[About this task] The expected answer is the set of lines in the data below between the line holding "<title>Диаграмма классов</title>" and the line holding "width: 259px;", inclusive, written out exactly.

•••

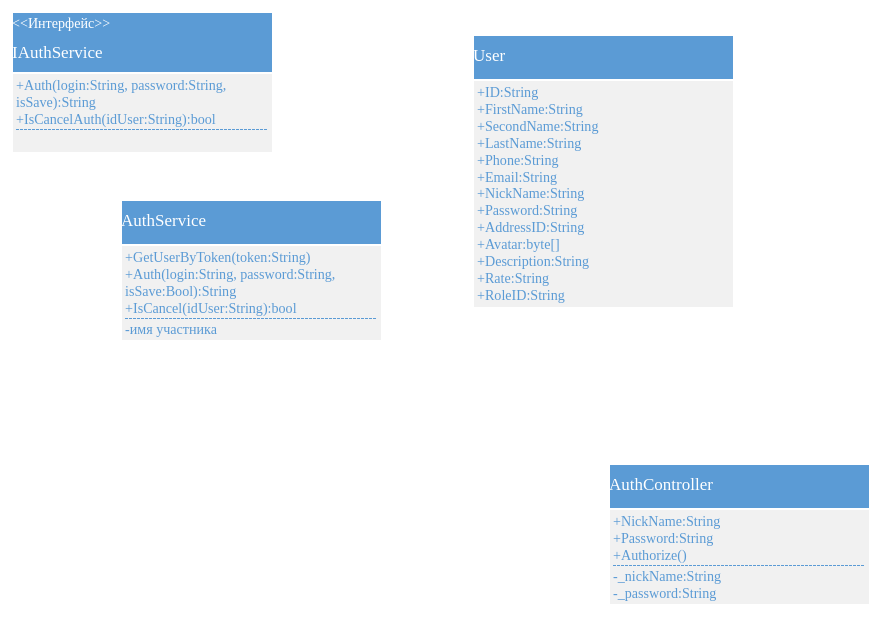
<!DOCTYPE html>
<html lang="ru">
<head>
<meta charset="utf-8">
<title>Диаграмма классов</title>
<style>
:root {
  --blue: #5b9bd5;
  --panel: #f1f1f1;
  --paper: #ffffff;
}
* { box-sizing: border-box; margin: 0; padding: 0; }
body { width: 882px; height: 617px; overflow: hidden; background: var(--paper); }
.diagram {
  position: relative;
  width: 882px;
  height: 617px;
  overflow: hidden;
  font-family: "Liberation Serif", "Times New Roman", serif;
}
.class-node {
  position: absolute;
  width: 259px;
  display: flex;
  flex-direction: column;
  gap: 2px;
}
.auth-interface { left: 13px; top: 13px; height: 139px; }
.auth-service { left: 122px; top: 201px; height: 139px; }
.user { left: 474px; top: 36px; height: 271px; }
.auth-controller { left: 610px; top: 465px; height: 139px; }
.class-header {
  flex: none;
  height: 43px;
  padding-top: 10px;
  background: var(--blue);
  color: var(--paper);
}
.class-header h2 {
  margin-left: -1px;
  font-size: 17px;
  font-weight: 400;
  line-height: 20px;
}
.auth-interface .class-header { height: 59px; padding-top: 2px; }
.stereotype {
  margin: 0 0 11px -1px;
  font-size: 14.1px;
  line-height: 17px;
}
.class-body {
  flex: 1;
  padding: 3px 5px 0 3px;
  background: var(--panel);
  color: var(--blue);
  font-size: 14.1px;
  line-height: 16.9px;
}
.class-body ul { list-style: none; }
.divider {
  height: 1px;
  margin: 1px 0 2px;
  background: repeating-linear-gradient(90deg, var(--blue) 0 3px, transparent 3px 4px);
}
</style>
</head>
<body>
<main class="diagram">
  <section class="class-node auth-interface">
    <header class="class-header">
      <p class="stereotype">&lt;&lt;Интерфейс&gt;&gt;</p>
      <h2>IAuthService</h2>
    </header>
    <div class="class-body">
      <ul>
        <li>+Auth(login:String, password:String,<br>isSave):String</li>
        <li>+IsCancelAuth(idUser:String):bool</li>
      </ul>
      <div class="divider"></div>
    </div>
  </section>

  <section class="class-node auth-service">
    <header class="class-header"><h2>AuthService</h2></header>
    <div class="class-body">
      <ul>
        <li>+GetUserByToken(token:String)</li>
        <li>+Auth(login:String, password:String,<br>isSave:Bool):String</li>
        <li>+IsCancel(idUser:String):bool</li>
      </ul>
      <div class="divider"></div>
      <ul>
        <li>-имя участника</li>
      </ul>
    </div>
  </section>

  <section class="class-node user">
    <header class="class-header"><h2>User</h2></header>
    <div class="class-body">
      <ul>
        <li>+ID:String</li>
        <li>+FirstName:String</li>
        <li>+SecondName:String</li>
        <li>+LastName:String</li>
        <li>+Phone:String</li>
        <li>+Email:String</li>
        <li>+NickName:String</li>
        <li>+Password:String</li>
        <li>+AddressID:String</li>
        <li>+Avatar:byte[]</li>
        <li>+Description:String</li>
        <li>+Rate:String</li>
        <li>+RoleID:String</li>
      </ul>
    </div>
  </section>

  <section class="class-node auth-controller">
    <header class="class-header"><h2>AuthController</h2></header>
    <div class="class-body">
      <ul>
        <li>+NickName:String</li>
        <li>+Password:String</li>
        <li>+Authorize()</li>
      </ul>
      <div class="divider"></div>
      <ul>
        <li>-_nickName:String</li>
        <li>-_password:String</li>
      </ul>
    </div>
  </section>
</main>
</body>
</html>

•••

[Result]
<title>Диаграмма классов</title>
<style>
:root {
  --blue: #5b9bd5;
  --panel: #f1f1f1;
  --paper: #ffffff;
}
* { box-sizing: border-box; margin: 0; padding: 0; }
body { width: 882px; height: 617px; overflow: hidden; background: var(--paper); }
.diagram {
  position: relative;
  width: 882px;
  height: 617px;
  overflow: hidden;
  font-family: "Liberation Serif", "Times New Roman", serif;
}
.class-node {
  position: absolute;
  width: 259px;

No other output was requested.